It’s a good start, and I’m looking forward to keeping it up throughout the spring and summer. I’ll be working  in Boston this summer at the U.S. Department of education Office for Civil Rights, so this will be the perfect opportunity for me to actually get to know Boston better, and since I shouldn’t have homework outside work, I’ll be able to able to exercise and write and do fun social things and set a good routine for myself for the start of my 2L year.

And of course, all of this includes blogging more. It’s been a really hard school year, but I’m finally starting to feel like I have the hang of this and I can take the time to have a bit more fun and take care of myself.

 

So happy almost maybe spring!

Summer Writing Roundup

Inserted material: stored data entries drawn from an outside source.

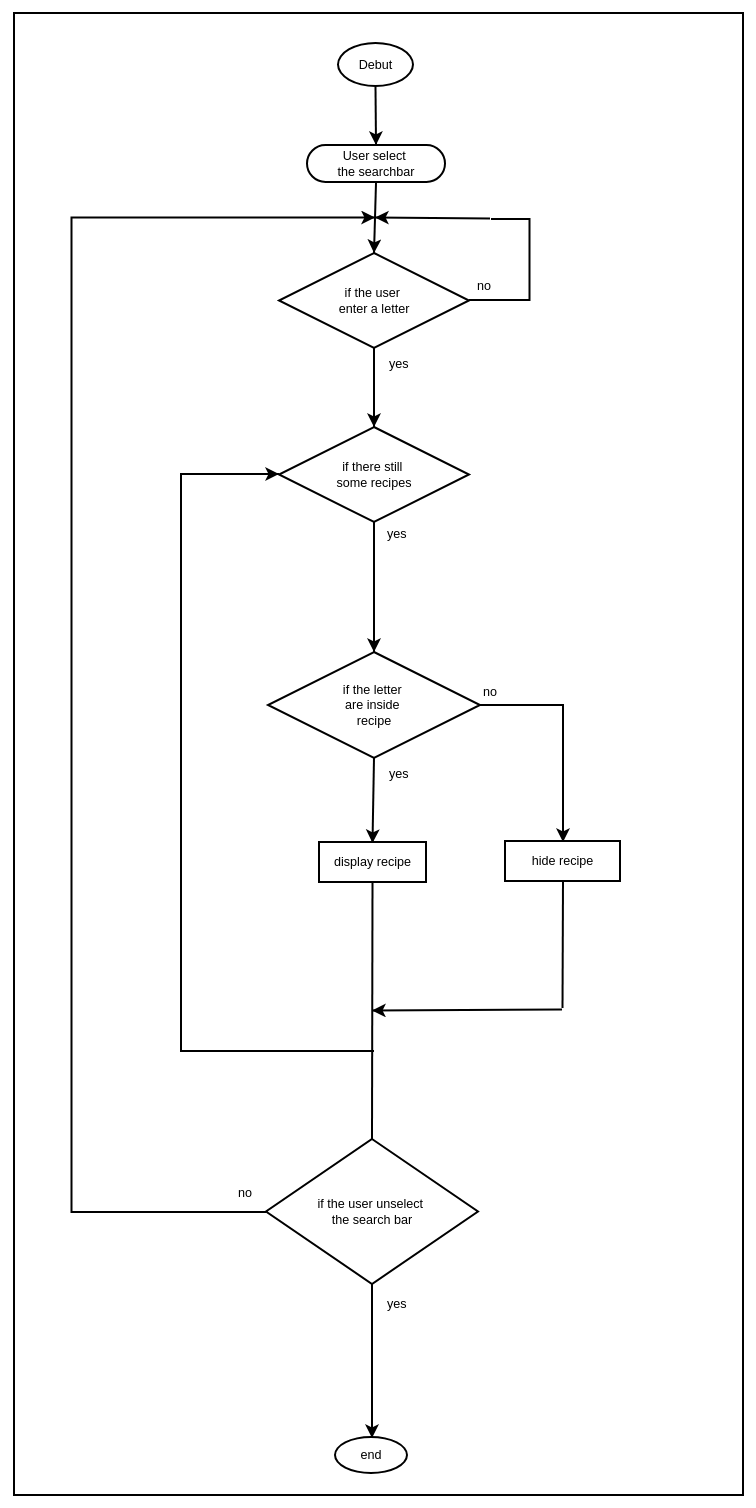
<!DOCTYPE html>
<html lang="en">
<head>
<meta charset="utf-8">
<title>Recipe search flowchart</title>
<style>
:root { --ink: #000; --paper: #fff; --line: 2px; }
* { box-sizing: border-box; margin: 0; }
html, body { width: 756px; height: 1508px; overflow: hidden; background: var(--paper); }
.flowchart {
  position: relative; width: 756px; height: 1508px; overflow: hidden;
  color: var(--ink); font: 12.6px/15.2px "Liberation Sans", Arial, sans-serif;
}
.frame { position: absolute; left: 13px; top: 12px; width: 731px; height: 1484px; border: var(--line) solid var(--ink); }
.connectors { position: absolute; left: 0; top: 0; fill: none; stroke: var(--ink); stroke-width: 2; }
.arrow { marker-end: url(#arrowhead); }
.node {
  position: absolute; display: flex; align-items: center; justify-content: center;
  padding-top: 2px; text-align: center; white-space: nowrap;
}
.terminal, .action, .process { border: var(--line) solid var(--ink); background: var(--paper); }
.terminal { border-radius: 50%; }
.action { border-radius: 20px; }
.decision svg { position: absolute; left: 0; top: 0; width: 100%; height: 100%; overflow: visible; fill: var(--paper); stroke: var(--ink); stroke-width: 2; }
.decision p { position: relative; }
.branch { position: absolute; white-space: nowrap; }

.start { left: 337px; top: 42px; width: 77px; height: 45px; }
.select { left: 306px; top: 144px; width: 140px; height: 39px; }
.letter { left: 279px; top: 253px; width: 190px; height: 95px; }
.remaining { left: 279px; top: 427px; width: 190px; height: 95px; }
.matching { left: 268px; top: 652px; width: 212px; height: 106px; }
.display { left: 318px; top: 841px; width: 109px; height: 42px; }
.hide { left: 504px; top: 840px; width: 117px; height: 42px; }
.unselect { left: 266px; top: 1139px; width: 212px; height: 145px; }
.end { left: 334px; top: 1436px; width: 74px; height: 38px; }
</style>
</head>
<body>
<main class="flowchart">
  <div class="frame"></div>

  <svg class="connectors" width="756" height="1508" viewBox="0 0 756 1508" aria-hidden="true">
    <defs>
      <marker id="arrowhead" markerUnits="userSpaceOnUse" markerWidth="16" markerHeight="16" refX="14" refY="7" orient="auto">
        <path d="M14 7 L0 14 L3.5 7 L0 0 Z" fill="#000" stroke="none"/>
      </marker>
    </defs>
    <path class="arrow" d="M375.5 87 L376 145"/>
    <path class="arrow" d="M376 183 L374 253"/>
    <path d="M469 300 H529.5 V219 H491"/>
    <path class="arrow" d="M490 218.5 L375 217.5"/>
    <path class="arrow" d="M374 348 V427"/>
    <path class="arrow" d="M374 522 V652"/>
    <path class="arrow" d="M374 758 L372.5 843"/>
    <path class="arrow" d="M480 705 H563 V842"/>
    <path d="M372.5 882 L372 1139"/>
    <path d="M563 881 L562.5 1008"/>
    <path class="arrow" d="M562 1009.5 L372 1010.5"/>
    <path class="arrow" d="M374 1051 H181 V474 H279"/>
    <path class="arrow" d="M266 1212 H71.5 V217.5 H375"/>
    <path class="arrow" d="M372 1284 V1438"/>
  </svg>

  <div class="node terminal start"><p>Debut</p></div>
  <div class="node action select"><p>User select&nbsp;<br>the searchbar</p></div>

  <div class="node decision letter">
    <svg viewBox="0 0 190 95" aria-hidden="true"><polygon points="95,0 190,47.5 95,95 0,47.5"/></svg>
    <p>if the user&nbsp;<br>enter a letter</p>
  </div>
  <span class="branch" style="left:477px;top:279px">no</span>
  <span class="branch" style="left:389px;top:357px">yes</span>

  <div class="node decision remaining">
    <svg viewBox="0 0 190 95" aria-hidden="true"><polygon points="95,0 190,47.5 95,95 0,47.5"/></svg>
    <p>if there still&nbsp;<br>some recipes</p>
  </div>
  <span class="branch" style="left:387px;top:527px">yes</span>

  <div class="node decision matching">
    <svg viewBox="0 0 212 106" aria-hidden="true"><polygon points="106,0 212,53 106,106 0,53"/></svg>
    <p>if the letter&nbsp;<br>are inside&nbsp;<br>recipe</p>
  </div>
  <span class="branch" style="left:483px;top:685px">no</span>
  <span class="branch" style="left:389px;top:767px">yes</span>

  <div class="node process display"><p>display recipe</p></div>
  <div class="node process hide"><p>hide recipe</p></div>

  <div class="node decision unselect">
    <svg viewBox="0 0 212 145" aria-hidden="true"><polygon points="106,0 212,72.5 106,145 0,72.5"/></svg>
    <p>if the user unselect&nbsp;<br>the search bar</p>
  </div>
  <span class="branch" style="left:238px;top:1186px">no</span>
  <span class="branch" style="left:387px;top:1297px">yes</span>

  <div class="node terminal end"><p>end</p></div>
</main>
</body>
</html>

I’ve been at Harvard for a week and a half, and by this point summer feels like a distant, golden memory. So maybe I’m a little late with this post, but I still wanted to quickly talk about the goals I set for myself this summer and whether I actually achieved them. (Cue awkward laughter.)

 

back in June, I set out a bunch of writing goals for the summer. I wanted to outline the hypothetical sequels for my small child magician novel. I wanted to have complete first drafts of all the short stories in the story cycle in my Phoenix Song universe I’m working on. I wanted to finish the fanfiction I was writing. And finally I wanted to get back to revising my memory wiping academy novel.

 

And… I accomplished none of that.

 

Okay, that’s not fair. I finished the outline for the second small child magician novel and started work on outlining the third. I revised three of the Phoenix Song Stories I’d already written and finished a rough draft of the fourth—which I’d been struggling with since December. I made a lot of progress on the fanfiction. And I got back to the memory wiping academy novel.

 

I also did a lot of other things this summer. I attended the NFB’s national convention, which was huge for me. I learned Unified English Braille (the updated Braille code which I hope to talk about in more detail in the future). ]. I got a new BrailleNote, which is more like a Braille tablet (also hope to post about that later). Then the new BrailleNote broke—apparently it had a defective motherboard—and had to go back in for repairs right before I started here at Harvard (luckily I got it back on the first day of classes). I learned the Harvard Law School campus and the T system, which was also huge, and there’s still more to learn. Finally, I had fun. I learned to play cribbage. I biked and kayaked and swam and went to the beach. I went to the midnight release party for Harry Potter and the Cursed Child, my first HP midnight release party, and the party was the best part about that book (but the less said about that the better). I read a lot, and I wrote a lot.

 

Maybe I didn’t accomplish my writing goals as entirely as I’d intended, but the important thing I’m remembering is the goal behind the goals. I wanted to get myself to a place where I felt like I was at a different stage with each project so I could make progress on all of them without feeling like I was detracting from the others. I’ve now started my 1L year, and my writing time has been significantly cut down. In fact, my time for everything but reading and class has been significantly cut down. I’m hoping this will get better as I get used to what I’m reading for class, but in the meantime, it’s really nice to have projects at different stages so that, if I have a few minutes to squeeze in some writing (which has only happened once so far), I have choices about what kind of writing I’m doing and where in the process of the story I am. Right now, I have one project I’m outlining (the third small child magician novel), one project I’m in the first draft stage (the Phoenix Song stories), and one project I’m revising (the memory wiping academy novel). I feel like, with my crazy schedule and complete lack of free time, having the ability to choose what to write will actually work better for me, because it means I’ll be more productive rather than forcing it.

 

As I’ve already said, this summer was probably the last summer I will have entirely free. My goal, at its heart, was to make the most of it, and I definitely did that. So here’s to the summer, and here’s to a productive first year of law school to come.